Ask a doctor or pharmacist if it is safe for you to use this medicine if you have:

  • heart disease, high blood pressure, high cholesterol, diabetes, or if you smoke;
  • a history of heart attack, stroke, or blood clot;
  • a history of stomach ulcers or bleeding;
  • asthma;
  • liver or kidney disease;
  • fluid retention.

Taking naproxen during the last 3 months of pregnancy may harm the unborn baby. Ask a doctor before using this medicine if you are pregnant. It may interfere with ovulation, causing temporary infertility.

Naproxen can pass into breast milk and may cause side effects in the nursing baby. You should not breast-feed while using this medicine.

Naproxen is not approved for use by anyone younger than 2 years old. Do not give this medicine to a child without medical advice.

Side Effects

Get emergency medical help if you have signs of an allergic reaction to naproxen: wheezing or trouble breathing; hives; swelling of your face, lips, tongue, or throat.

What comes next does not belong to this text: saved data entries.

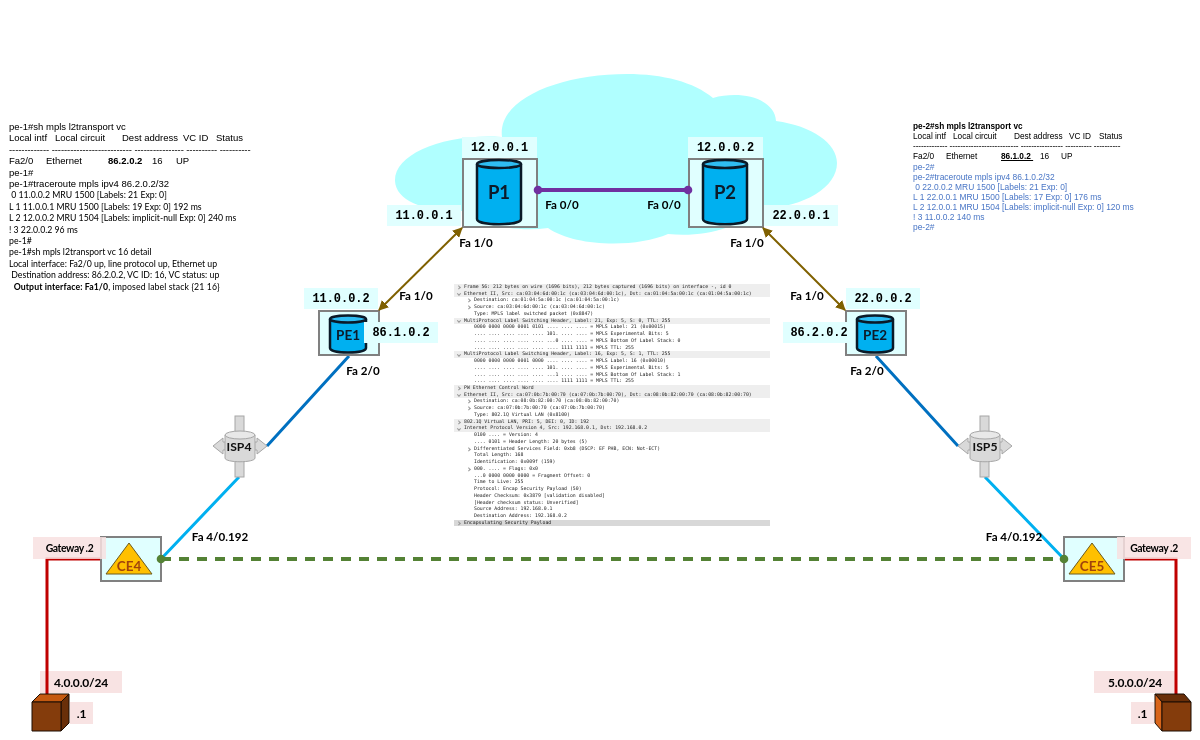
<!DOCTYPE html>
<html lang="en">
<head>
<meta charset="utf-8">
<title>MPLS layer 2 transport topology</title>
<style>
:root{--cloud:#b0ffff;--address:#e0ffff;--lan:#f8e3e3;--router:#00b0f0;--lid:#2fbdf2;--frame:#808080;--ink:#0d1b2a;--core:#7030a0;--trunk:#7f6000;--access:#0070c0;--edge:#00b0f0;--tunnel:#548235;--wire:#c00000;--gold:#ffc000;--rust:#843c0c;--trace:#4472c4}
*{box-sizing:border-box}
body{margin:0;overflow:hidden;background:#fff}
.topology{position:relative;width:1200px;height:740px;overflow:hidden;background:#fff;color:#000;font-family:Lato,sans-serif}
.network{position:absolute;left:0;top:0}
.tag{position:absolute;display:flex;align-items:center;justify-content:center;white-space:nowrap}
.address{height:21px;padding-top:1px;background:var(--address);font:bold 11.9px "Liberation Mono",monospace}
.port{height:16px;font-size:11.6px;font-weight:700;transform:translate(-50%,-50%)}
.lan{height:22px;background:var(--lan);font-size:12px;font-weight:700;letter-spacing:-.2px}
.gateway{height:22px;background:rgba(248,225,225,.85);font-size:10.4px;font-weight:700;letter-spacing:-.4px}
.device{height:24px;font-weight:700;color:var(--ink);transform:translate(-50%,-50%)}
.core{font-size:18.5px}
.provider{font-size:13.5px}
.isp{font-size:12.2px;color:#111}
.customer{font-size:13.5px;color:#a0440c}
.terminal{position:absolute;display:flex;flex-direction:column;white-space:pre;font-family:"Liberation Sans",sans-serif}
.terminal p{margin:0}
.left{left:9px;top:121px;font-size:9.5px;line-height:11.4px}
.right{left:913px;top:122px;font-size:8.25px;line-height:10px}
.report,.session{display:flex;flex-direction:column}
.report{font:8.72px/11.4px Lato,sans-serif}
.report .output{letter-spacing:.1px}
.session{font-size:8.42px;color:var(--trace)}
.left .rule{letter-spacing:-.08px}
.right .rule{letter-spacing:-.1px}
.head,.circuit{display:grid}
.left .head{grid-template-columns:46px 67px 61px 33px 40px}
.right .head{grid-template-columns:40px 61px 55px 30px 40px}
.left .circuit{grid-template-columns:37px 62px 44px 24px 40px}
.right .circuit{grid-template-columns:33px 55px 39px 21px 40px}
.capture{position:absolute;left:454px;top:284px;width:316px;display:flex;flex-direction:column;font:4.83px/6.74px "DejaVu Sans Mono","Liberation Mono",monospace;color:#222;white-space:pre}
.capture div{height:6.74px;padding-left:20px;position:relative}
.capture .layer{padding-left:10px;background:#eee}
.capture .last{background:#d8d8d8}
.capture .fold::before,.capture .layer::before{content:"";position:absolute;left:3px;top:2px;width:2.4px;height:2.4px;border:solid #999;border-width:.8px .8px 0 0;transform:rotate(45deg)}
.capture .fold::before{left:13px}
.capture .open::before{transform:rotate(135deg);top:1.4px}
</style>
</head>
<body>
<main class="topology">

<div class="tag lan" style="left:40px;top:671px;width:82px">4.0.0.0/24</div>
<div class="tag lan" style="left:70px;top:702px;width:23px">.1</div>
<div class="tag lan" style="left:1094px;top:671px;width:82px">5.0.0.0/24</div>
<div class="tag lan" style="left:1131px;top:702px;width:23px">.1</div>

<svg class="network" width="1200" height="740" viewBox="0 0 1200 740" aria-hidden="true">
<defs>
<marker id="arrow" viewBox="0 0 10 10" refX="9" refY="5" markerWidth="10" markerHeight="10" markerUnits="userSpaceOnUse" orient="auto-start-reverse"><path d="M0 0 10 5 0 10Z" fill="var(--trunk)"/></marker>
<g id="core-router">
<rect x="1" y="1" width="74" height="68" fill="var(--address)" stroke="var(--frame)" stroke-width="2"/>
<path d="M15 6V61C15 68 59 68 59 61V6" fill="var(--router)" stroke="#0a1a28" stroke-width="2.5"/>
<ellipse cx="37" cy="6" rx="22" ry="4" fill="var(--lid)" stroke="#0a1a28" stroke-width="2.5"/>
</g>
<g id="edge-router">
<rect x="1" y="1" width="60" height="44" fill="var(--address)" stroke="var(--frame)" stroke-width="2"/>
<path d="M12 9V38C12 44 48 44 48 38V9" fill="var(--router)" stroke="#0a1a28" stroke-width="2.5"/>
<ellipse cx="30" cy="9" rx="18" ry="3.5" fill="var(--lid)" stroke="#0a1a28" stroke-width="2.5"/>
</g>
<g id="customer-router">
<rect x="1" y="1" width="60" height="44" fill="var(--address)" stroke="var(--frame)" stroke-width="2"/>
<path d="M29 7 52 38H6Z" fill="var(--gold)" stroke="#6b5a20"/>
</g>
<g id="switch" fill="#d9d9d9" stroke="#a6a6a6">
<rect x="-5" y="-30" width="9" height="61"/>
<path d="M-27 0-17-8V-4H17V-8L27 0 17 8V4H-17V8Z"/>
<path d="M-15-11V12C-15 17 15 17 15 12V-11"/>
<ellipse cx="0" cy="-11" rx="15" ry="4" fill="#e8e8e8"/>
</g>
</defs>

<path id="cloud" fill="var(--cloud)" d="M463 211C425 212 396 201 395 181C394 154 444 133 502 137C497 99 560 74 627 74C663 74 694 82 713 98C742 90 775 99 776 121C812 126 837 143 837 163C837 188 803 208 758 209C741 227 704 238 668 234C636 248 575 247 548 228C518 232 482 226 463 211Z"/>

<g fill="none" stroke-width="3">
<path d="M101 559H47V697M1124 559H1176V697" stroke="var(--wire)"/>
<path d="M349 356 267 446M876 356 958 446" stroke="var(--access)"/>
<path d="M239 477 161 559M985 477 1064 559" stroke="var(--edge)"/>
<path d="M161 559H1064" stroke="var(--tunnel)" stroke-width="4" stroke-dasharray="10 8"/>
</g>

<use href="#core-router" x="462" y="158"/>
<use href="#core-router" x="688" y="158"/>
<use href="#edge-router" x="318" y="310"/>
<use href="#edge-router" x="845" y="310"/>
<use href="#customer-router" x="100" y="536"/>
<use href="#customer-router" x="1063" y="536"/>
<use href="#switch" x="240" y="446"/>
<use href="#switch" x="985" y="446"/>

<g stroke="var(--trunk)" stroke-width="2">
<path d="M462 228 379 310" marker-start="url(#arrow)" marker-end="url(#arrow)"/>
<path d="M763 228 845 310" marker-start="url(#arrow)" marker-end="url(#arrow)"/>
</g>
<path d="M538 190H688" stroke="var(--core)" stroke-width="4"/>
<g fill="var(--core)"><circle cx="538" cy="190" r="4.3"/><circle cx="688" cy="190" r="4.3"/></g>
<g fill="var(--tunnel)"><circle cx="161" cy="559" r="4.3"/><circle cx="1064" cy="559" r="4.3"/></g>

<g id="hosts" stroke="#1c0d03" stroke-linejoin="round">
<path d="M32 702 40 694H69L61 702Z" fill="#c55a11"/>
<path d="M61 702 69 694V723L61 731Z" fill="#692f09"/>
<rect x="32" y="702" width="29" height="29" fill="var(--rust)"/>
<path d="M1155 694H1184L1191 702H1162Z" fill="#692f09"/>
<path d="M1155 694 1162 702V731L1155 723Z" fill="#d8651a"/>
<rect x="1162" y="702" width="29" height="29" fill="var(--rust)"/>
</g>
</svg>

<div class="tag device core" style="left:499px;top:192px">P1</div>
<div class="tag device core" style="left:725px;top:192px">P2</div>
<div class="tag device provider" style="left:348px;top:335px">PE1</div>
<div class="tag device provider" style="left:875px;top:335px">PE2</div>
<div class="tag device isp" style="left:239px;top:446px">ISP4</div>
<div class="tag device isp" style="left:985px;top:446px">ISP5</div>
<div class="tag device customer" style="left:129px;top:566px">CE4</div>
<div class="tag device customer" style="left:1092px;top:566px">CE5</div>

<div class="tag address" style="left:462px;top:137px;width:75px">12.0.0.1</div>
<div class="tag address" style="left:688px;top:137px;width:75px">12.0.0.2</div>
<div class="tag address" style="left:387px;top:205px;width:74px">11.0.0.1</div>
<div class="tag address" style="left:764px;top:205px;width:74px">22.0.0.1</div>
<div class="tag address" style="left:304px;top:288px;width:74px">11.0.0.2</div>
<div class="tag address" style="left:846px;top:288px;width:74px">22.0.0.2</div>
<div class="tag address" style="left:364px;top:322px;width:74px">86.1.0.2</div>
<div class="tag address" style="left:783px;top:322px;width:72px">86.2.0.2</div>

<div class="tag port" style="left:562px;top:204px">Fa 0/0</div>
<div class="tag port" style="left:664px;top:204px">Fa 0/0</div>
<div class="tag port" style="left:476px;top:242px">Fa 1/0</div>
<div class="tag port" style="left:747px;top:242px">Fa 1/0</div>
<div class="tag port" style="left:416px;top:295px">Fa 1/0</div>
<div class="tag port" style="left:807px;top:295px">Fa 1/0</div>
<div class="tag port" style="left:363px;top:370px">Fa 2/0</div>
<div class="tag port" style="left:867px;top:370px">Fa 2/0</div>
<div class="tag port" style="left:220px;top:536px">Fa 4/0.192</div>
<div class="tag port" style="left:1014px;top:536px">Fa 4/0.192</div>

<div class="tag gateway" style="left:33px;top:537px;width:73px">Gateway .2</div>
<div class="tag gateway" style="left:1117px;top:537px;width:74px">Gateway .2</div>

<section class="terminal left">
<p>pe-1#sh mpls l2transport vc</p>
<div class="head"><span>Local intf</span><span>Local circuit</span><span>Dest address</span><span>VC ID</span><span>Status</span></div>
<p class="rule">------------- -------------------------- ---------------- ---------- ----------</p>
<div class="circuit"><span>Fa2/0</span><span>Ethernet</span><b>86.2.0.2</b><span>16</span><span>UP</span></div>
<p>pe-1#</p>
<p>pe-1#traceroute mpls ipv4 86.2.0.2/32</p>
<div class="report">
<p> 0 11.0.0.2 MRU 1500 [Labels: 21 Exp: 0]</p>
<p>L 1 11.0.0.1 MRU 1500 [Labels: 19 Exp: 0] 192 ms</p>
<p>L 2 12.0.0.2 MRU 1504 [Labels: implicit-null Exp: 0] 240 ms</p>
<p>! 3 22.0.0.2 96 ms</p>
<p>pe-1#</p>
<p>pe-1#sh mpls l2transport vc 16 detail</p>
<p>Local interface: Fa2/0 up, line protocol up, Ethernet up</p>
<p> Destination address: 86.2.0.2, VC ID: 16, VC status: up</p>
<p class="output">  <b>Output interface: Fa1/0</b>, imposed label stack {21 16}</p>
</div>
</section>

<section class="terminal right">
<p><b>pe-2#sh mpls l2transport vc</b></p>
<div class="head"><span>Local intf</span><span>Local circuit</span><span>Dest address</span><span>VC ID</span><span>Status</span></div>
<p class="rule">------------- -------------------------- ---------------- ---------- ----------</p>
<div class="circuit"><span>Fa2/0</span><span>Ethernet</span><b><u>86.1.0.2 </u></b><span>16</span><span>UP</span></div>
<div class="session">
<p>pe-2#</p>
<p>pe-2#traceroute mpls ipv4 86.1.0.2/32</p>
<p> 0 22.0.0.2 MRU 1500 [Labels: 21 Exp: 0]</p>
<p>L 1 22.0.0.1 MRU 1500 [Labels: 17 Exp: 0] 176 ms</p>
<p>L 2 12.0.0.1 MRU 1504 [Labels: implicit-null Exp: 0] 120 ms</p>
<p>! 3 11.0.0.2 140 ms</p>
<p>pe-2#</p>
</div>
</section>

<section class="capture">
<div class="layer">Frame 56: 212 bytes on wire (1696 bits), 212 bytes captured (1696 bits) on interface -, id 0</div>
<div class="layer open">Ethernet II, Src: ca:03:04:6d:00:1c (ca:03:04:6d:00:1c), Dst: ca:01:04:5a:00:1c (ca:01:04:5a:00:1c)</div>
<div class="fold">Destination: ca:01:04:5a:00:1c (ca:01:04:5a:00:1c)</div>
<div class="fold">Source: ca:03:04:6d:00:1c (ca:03:04:6d:00:1c)</div>
<div>Type: MPLS label switched packet (0x8847)</div>
<div class="layer open">MultiProtocol Label Switching Header, Label: 21, Exp: 5, S: 0, TTL: 255</div>
<div>0000 0000 0000 0001 0101 .... .... .... = MPLS Label: 21 (0x00015)</div>
<div>.... .... .... .... .... 101. .... .... = MPLS Experimental Bits: 5</div>
<div>.... .... .... .... .... ...0 .... .... = MPLS Bottom Of Label Stack: 0</div>
<div>.... .... .... .... .... .... 1111 1111 = MPLS TTL: 255</div>
<div class="layer open">MultiProtocol Label Switching Header, Label: 16, Exp: 5, S: 1, TTL: 255</div>
<div>0000 0000 0000 0001 0000 .... .... .... = MPLS Label: 16 (0x00010)</div>
<div>.... .... .... .... .... 101. .... .... = MPLS Experimental Bits: 5</div>
<div>.... .... .... .... .... ...1 .... .... = MPLS Bottom Of Label Stack: 1</div>
<div>.... .... .... .... .... .... 1111 1111 = MPLS TTL: 255</div>
<div class="layer">PW Ethernet Control Word</div>
<div class="layer open">Ethernet II, Src: ca:07:0b:7b:00:70 (ca:07:0b:7b:00:70), Dst: ca:08:0b:82:00:70 (ca:08:0b:82:00:70)</div>
<div class="fold">Destination: ca:08:0b:82:00:70 (ca:08:0b:82:00:70)</div>
<div class="fold">Source: ca:07:0b:7b:00:70 (ca:07:0b:7b:00:70)</div>
<div>Type: 802.1Q Virtual LAN (0x8100)</div>
<div class="layer">802.1Q Virtual LAN, PRI: 5, DEI: 0, ID: 192</div>
<div class="layer open">Internet Protocol Version 4, Src: 192.168.0.1, Dst: 192.168.0.2</div>
<div>0100 .... = Version: 4</div>
<div>.... 0101 = Header Length: 20 bytes (5)</div>
<div class="fold">Differentiated Services Field: 0xb8 (DSCP: EF PHB, ECN: Not-ECT)</div>
<div>Total Length: 168</div>
<div>Identification: 0x009f (159)</div>
<div class="fold">000. .... = Flags: 0x0</div>
<div>...0 0000 0000 0000 = Fragment Offset: 0</div>
<div>Time to Live: 255</div>
<div>Protocol: Encap Security Payload (50)</div>
<div>Header Checksum: 0x3879 [validation disabled]</div>
<div>[Header checksum status: Unverified]</div>
<div>Source Address: 192.168.0.1</div>
<div>Destination Address: 192.168.0.2</div>
<div class="layer last">Encapsulating Security Payload</div>
</section>

</main>
</body>
</html>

Get emergency medical help if you have signs of a heart attack or stroke: chest pain spreading to your jaw or shoulder, sudden numbness or weakness on one side of the body, slurred speech, feeling short of breath.

Stop using naproxen and call your doctor at once if you have:

  • shortness of breath (even with mild exertion);
  • swelling or rapid weight gain;
  • the first sign of any skin rash, no matter how mild;
  • signs of stomach bleeding – bloody or tarry stools, coughing up blood or vomit that looks like coffee grounds;
  • liver problems – nausea, upper stomach pain, itching, tired feeling, flu-like symptoms, loss of appetite, dark urine, clay-colored stools, jaundice (yellowing of the skin or eyes);
  • kidney problems – little or no urinating, painful or difficult urination, swelling in your feet or ankles, feeling tired or short of breath;
  • low red blood cells (anemia) – pale skin, feeling light-headed or short of breath, rapid heart rate, trouble concentrating;
  • severe skin reaction – fever, sore throat, swelling in your face or tongue, burning in your eyes, skin pain followed by a red or purple skin rash that spreads (especially in the face or upper body) and causes blistering and peeling.

Common naproxen side effects may include:

  • indigestion, heartburn, stomach pain, nausea;
  • headache, dizziness, drowsiness;
  • bruising, itching, rash;
  • swelling;
  • ringing in your ears.

Interactions

Ask your doctor before using naproxen if you take an antidepressant such as citalopram, escitalopram, fluoxetine (Prozac), fluvoxamine, paroxetine, sertraline (Zoloft), trazodone, or vilazodone. Taking any of these medicines with an NSAID may cause you to bruise or bleed easily.

Ask a doctor or pharmacist if it is safe for you to use this medicine if you are also using any of the following drugs:

  • cholestyramine;
  • cyclosporine;
  • digoxin;
  • lithium;
  • methotrexate;
  • pemetrexed;
  • phenytoin or similar seizure medications;
  • probenecid;
  • warfarin (Coumadin, Jantoven) or similar blood thinners;
  • a diuretic or “water pill”;
  • heart or blood pressure medication;
  • insulin or oral diabetes medicine.

Always consult your healthcare provider to ensure the information displayed on this page applies to your personal circumstances.

Keyword: naproxen.

* The Content is not intended to be a substitute for professional medical advice, diagnosis, or treatment. Always seek the advice of your physician or other qualified health provider with any questions you may have regarding a medical condition.